Key profit drivers
Income and costs influence return on investment and determine profit. Income is determined by the quantity of product and the price received per unit of product. For example, the higher the price you get for your livestock, the greater the income - but not necessarily the profit.
Successful producers aim to improve product quality (red meat) and evaluate selling options to maximise the price received or to minimise price fluctuations.
However, benchmarking studies consistently show producers have a much greater chance of improving profitability by managing the quantity of product produced and controlling their cost structures.
Factors that significantly impact on profit are called profit drivers, eg kilograms of red meat produced per hectare.
It takes less time and effort to reduce the cost of production than to influence price.
Fixed vs variable costs
Costs are either fixed (overheads) or variable (operating).
Fixed costs are incurred regardless of the number or quality of livestock run and include rates, insurance, infrastructure, loan repayments and interest etc.
Variable costs are associated with running an enterprise - they ’vary’ according to the size of the livestock enterprise or the number of stock and can include shearing, fertiliser, supplementary feeding etc.
The easiest way to reduce costs on-farm is to spread the fixed costs across as much product as possible. This is generating ‘economies of scale’.
Increasing production increases total variable costs, but fixed costs per kilogram of product should decrease and therefore the total cost of production per kilogram falls.
Marketing and risk reduction strategies (such as forward contracts, futures, reserve prices) require a solid understanding of costs of production.
Benchmarking studies show the most financially successful producers tend to do some or all of the following:
- have higher stocking rates than the district average, to generate economies of scale
- know their costs of production per kilogram of product and tend to be in the lowest 20%
- have a business management focus
- objectively assess and record pasture and animal performance (e.g. measure herbage mass, record grazing days, weight or fat scores, etc.)

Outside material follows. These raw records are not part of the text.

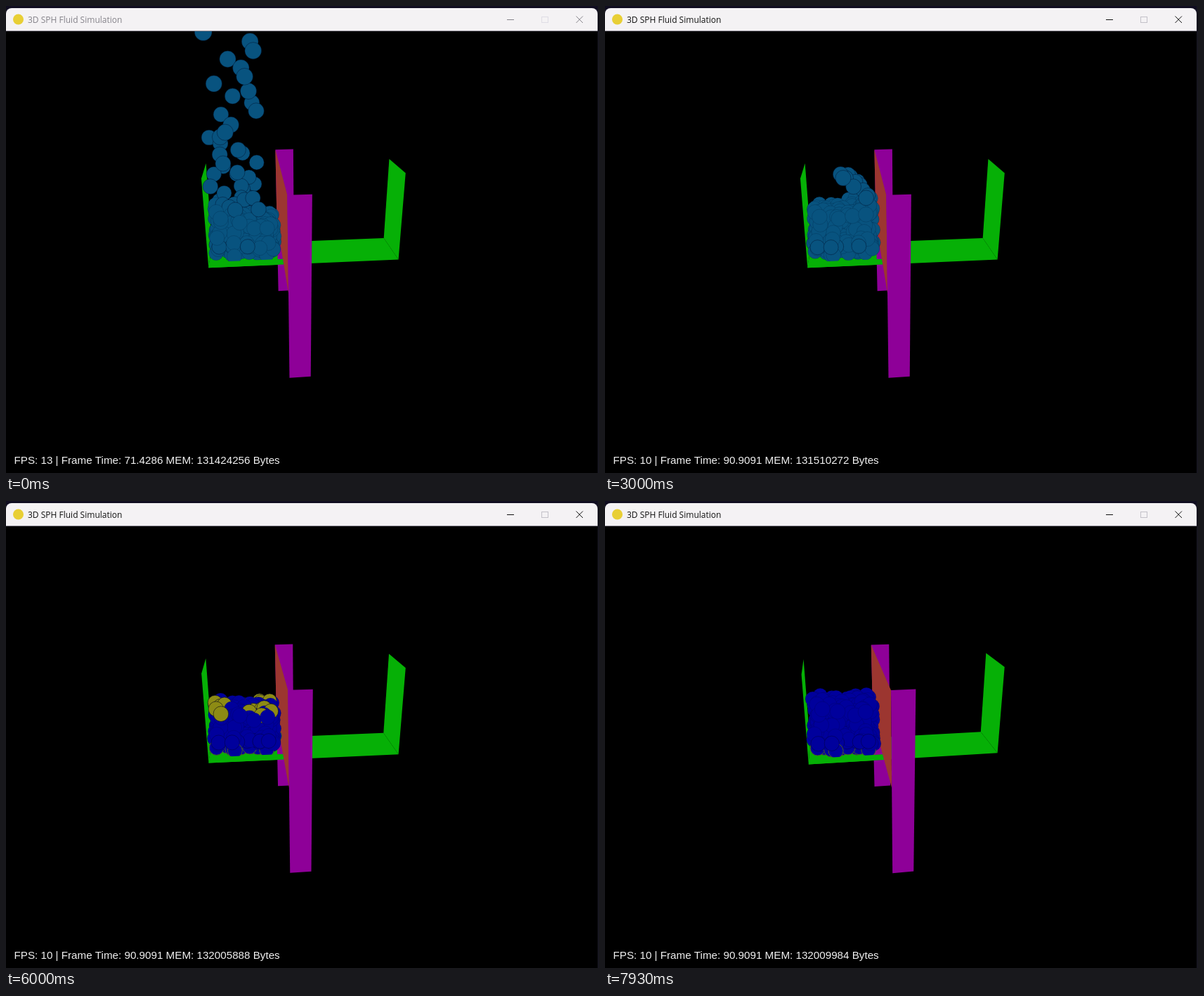
Write an HTML page with a canvas that moves like this. It is 844 px wide and 664 px high and loops after 8000 ms.

```html
<!DOCTYPE html>
<html lang="en">
<head>
<meta charset="utf-8">
<title>3D SPH Fluid Simulation</title>
<style>
  html, body { margin: 0; width: 100%; height: 100%; overflow: hidden; background: #000; }
  canvas { display: block; }
</style>
</head>
<body>
<canvas id="stage" width="844" height="664"></canvas>
<script>
const ctx = document.getElementById('stage').getContext('2d');
const LOOP = 8, ACTIVATE = 2.6, RECOLOR = 3.43;   // seconds

const GREEN = '#06b006', MAGENTA = '#8e0098', ORANGE = '#9c3630';
const WATER = '#08537f', BLUE = '#00009c', YELLOW = '#8d8b14', OLIVE = '#4b5a2c';

// World units: the tank reaches from x = -1 to 1, its floor lies at y = -HALF_HEIGHT.
const HALF_HEIGHT = .47, HALF_DEPTH = .311, PLATE_DEPTH = .94;
const PLATE_LEFT = -.225, PLATE_RIGHT = -.01, PLATE_BOTTOM = -1.434;
const RADIUS = .077;

const CAMERA = { x: 421.5, y: 349, focal: 715, distance: 5.36, rise: .427, pitch: .405 };

// Time, camera yaw, liquid level, liquid tilt (positive: higher at the left wall).
const KEYS = [
  [0, .103, 0, .17], [1.7, .103, 0, .28], [3, .103, .1, -.1], [3.83, .103, 0, 0],
  [4.24, .103, .02, .01], [5.2, .04, .075, .05], [6.7, .165, 0, .07], [7.93, .145, .1, .04]
];

const clamp01 = x => Math.max(0, Math.min(1, x));
const smooth = x => (x = clamp01(x), x * x * (3 - 2 * x));
const mix = (a, b, p) => a + (b - a) * p;

function stateAt(s) {
  const next = KEYS.findIndex(key => key[0] > s);
  if (next < 0) return KEYS[KEYS.length - 1].slice(1);
  const from = KEYS[next - 1], to = KEYS[next];
  const p = smooth((s - from[0]) / (to[0] - from[0]));
  return from.map((v, i) => mix(v, to[i], p)).slice(1);
}

let seed = 7;
const random = () => (seed = seed * 16807 % 2147483647) / 2147483647;
const between = (a, b) => mix(a, b, random());

function makeDrops(count, kind) {
  return Array.from({ length: count }, (_, i) => ({
    kind, q: i / (count - 1), u: random(), v: random(), z: between(-.23, .2),
    phase: between(0, 6.28), rank: random()
  }));
}
const DROPS = [...makeDrops(420, 'body'), ...makeDrops(46, 'spray'), ...makeDrops(12, 'crest')]
  .sort((a, b) => a.z - b.z);

const PLACE = {
  body({ u, v, phase }, s, level, tilt) {
    const top = level + tilt * (.5 - u);
    return [mix(-.92, -.3, u) + Math.sin(s * 2 + phase) * .012,
            mix(top, -.4, v) + Math.sin(s * 3 + phase) * .012];
  },
  // Thrown upwards, then falling back into the liquid.
  spray({ q, u }, s) {
    const height = .1 + 1.65 * q ** 2.2;
    return [mix(-.95, -.45, u), Math.max(-.3, height + .9 * (height - .1) * s - 1.8 * s * s)];
  },
  // A wave that curls off the left wall and runs to the panel.
  crest({ q }, s) {
    const p = smooth((s - 1.7) / 1.3);
    const sink = .5 * Math.max(0, 1.7 - s) + .7 * Math.max(0, s - 3);
    return [mix(-.92 + .36 * q, -.62 + .27 * q, p), Math.max(-.3, mix(.26, .45 - .25 * q, p) - sink)];
  }
};

function project([x, y, z], yaw) {
  const { focal, distance, rise, pitch } = CAMERA;
  const across = x * Math.cos(yaw) + z * Math.sin(yaw);
  const near = z * Math.cos(yaw) - x * Math.sin(yaw);
  const up = y * Math.cos(pitch) - near * Math.sin(pitch) + rise;
  const scale = focal / (distance - y * Math.sin(pitch) - near * Math.cos(pitch));
  return [CAMERA.x + across * scale, CAMERA.y - up * scale, scale];
}

function face(color, yaw, ...corners) {
  ctx.beginPath();
  for (const corner of corners) ctx.lineTo(...project(corner, yaw).slice(0, 2));
  ctx.closePath();
  ctx.fillStyle = color;
  ctx.fill();
}

// Upright face facing sideways, upright face facing front, level face.
const side = (color, yaw, x, h, d) =>
  face(color, yaw, [x, h, -d], [x, h, d], [x, -h, d], [x, -h, -d]);
const plate = (yaw, z) => face(MAGENTA, yaw, [PLATE_LEFT, HALF_HEIGHT, z], [PLATE_RIGHT, HALF_HEIGHT, z],
  [PLATE_RIGHT, PLATE_BOTTOM, z], [PLATE_LEFT, PLATE_BOTTOM, z]);
const floor = (yaw, right, back) => face(GREEN, yaw, [-1, -HALF_HEIGHT, back], [right, -HALF_HEIGHT, back],
  [right, -HALF_HEIGHT, HALF_DEPTH], [-1, -HALF_HEIGHT, HALF_DEPTH]);

function drawLiquid(s, yaw, level, tilt) {
  const recolored = s >= RECOLOR;
  const lightShare = .4 * smooth((7.9 - s) / 2.4);
  ctx.lineWidth = 1;
  for (const drop of DROPS) {
    const inBody = drop.kind === 'body';
    const light = recolored && inBody && drop.v < .1 && drop.rank < lightShare;
    const [x, y, scale] = project([...PLACE[drop.kind](drop, s, level, tilt), drop.z], yaw);
    ctx.beginPath();
    ctx.arc(x, y, RADIUS * scale, 0, 7);
    ctx.fillStyle = light ? YELLOW : recolored ? BLUE : WATER;
    ctx.fill();
    ctx.strokeStyle = recolored && inBody && drop.v > .94 ? OLIVE
      : `rgba(0,0,25,${light ? .55 : inBody ? .14 : .35})`;
    ctx.stroke();
  }
}

function drawTitleBar(active) {
  ctx.fillStyle = '#100d20';
  ctx.fillRect(0, 0, 844, 36);
  ctx.fillStyle = '#f4f2f4';
  ctx.beginPath();
  ctx.roundRect(0, 3, 842, 32.5, [8, 8, 0, 0]);
  ctx.fill();
  ctx.fillStyle = '#e8cf35';
  ctx.beginPath();
  ctx.arc(17.5, 19, 7.5, 0, 7);
  ctx.fill();

  ctx.fillStyle = ctx.strokeStyle = active ? '#111' : '#85838a';
  ctx.font = '12px "Open Sans", sans-serif';
  ctx.fillText('3D SPH Fluid Simulation', 31, 23.5);
  ctx.lineWidth = 1;
  ctx.beginPath();
  ctx.moveTo(713, 19.5); ctx.lineTo(723, 19.5);
  ctx.moveTo(811.5, 14.5); ctx.lineTo(821, 24);
  ctx.moveTo(821, 14.5); ctx.lineTo(811.5, 24);
  ctx.stroke();
  ctx.strokeStyle = active ? '#c3c1c8' : '#dfdde5';
  ctx.strokeRect(762.5, 15.5, 9, 8);
}

function drawStatus(s) {
  const fps = Math.max(10, 13 - Math.floor(s / .75));
  const pages = s < RECOLOR ? Math.min(21, Math.floor(s * 11.5)) : 140 + 2 * (s > 4.5) + (s > 7.7);
  const memory = 131424256 + 4096 * pages;
  ctx.fillStyle = '#f0f0f0';
  ctx.font = '15.2px "Liberation Sans", Arial, sans-serif';
  ctx.fillText(`FPS: ${fps} | Frame Time: ${(1000 / (fps + 1)).toFixed(4)} MEM: ${memory} Bytes`, 11.5, 651);
}

function draw(s) {
  const [yaw, level, tilt] = stateAt(s);
  ctx.fillStyle = '#000';
  ctx.fillRect(0, 0, 844, 664);
  side(GREEN, yaw, -1, HALF_HEIGHT, HALF_DEPTH);
  floor(yaw, 1, -HALF_DEPTH);
  side(GREEN, yaw, 1, HALF_HEIGHT, HALF_DEPTH);
  plate(yaw, -PLATE_DEPTH);
  side(ORANGE, yaw, PLATE_LEFT, HALF_HEIGHT, PLATE_DEPTH);
  drawLiquid(s, yaw, level, tilt);
  floor(yaw, PLATE_LEFT, .17);
  plate(yaw, PLATE_DEPTH);
  drawTitleBar(s >= ACTIVATE);
  drawStatus(s);
  ctx.fillStyle = '#17161f';
  ctx.fillRect(842, 0, 2, 664);
}

const start = performance.now();
function tick() {
  draw((performance.now() - start) / 1000 % LOOP);
  requestAnimationFrame(tick);
}
tick();
</script>
</body>
</html>
```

- are prepared to spend a dollar to make two dollars
- run many more stock per unit of labour than the district average
- continually benchmark themselves against other similar producers to keep in front.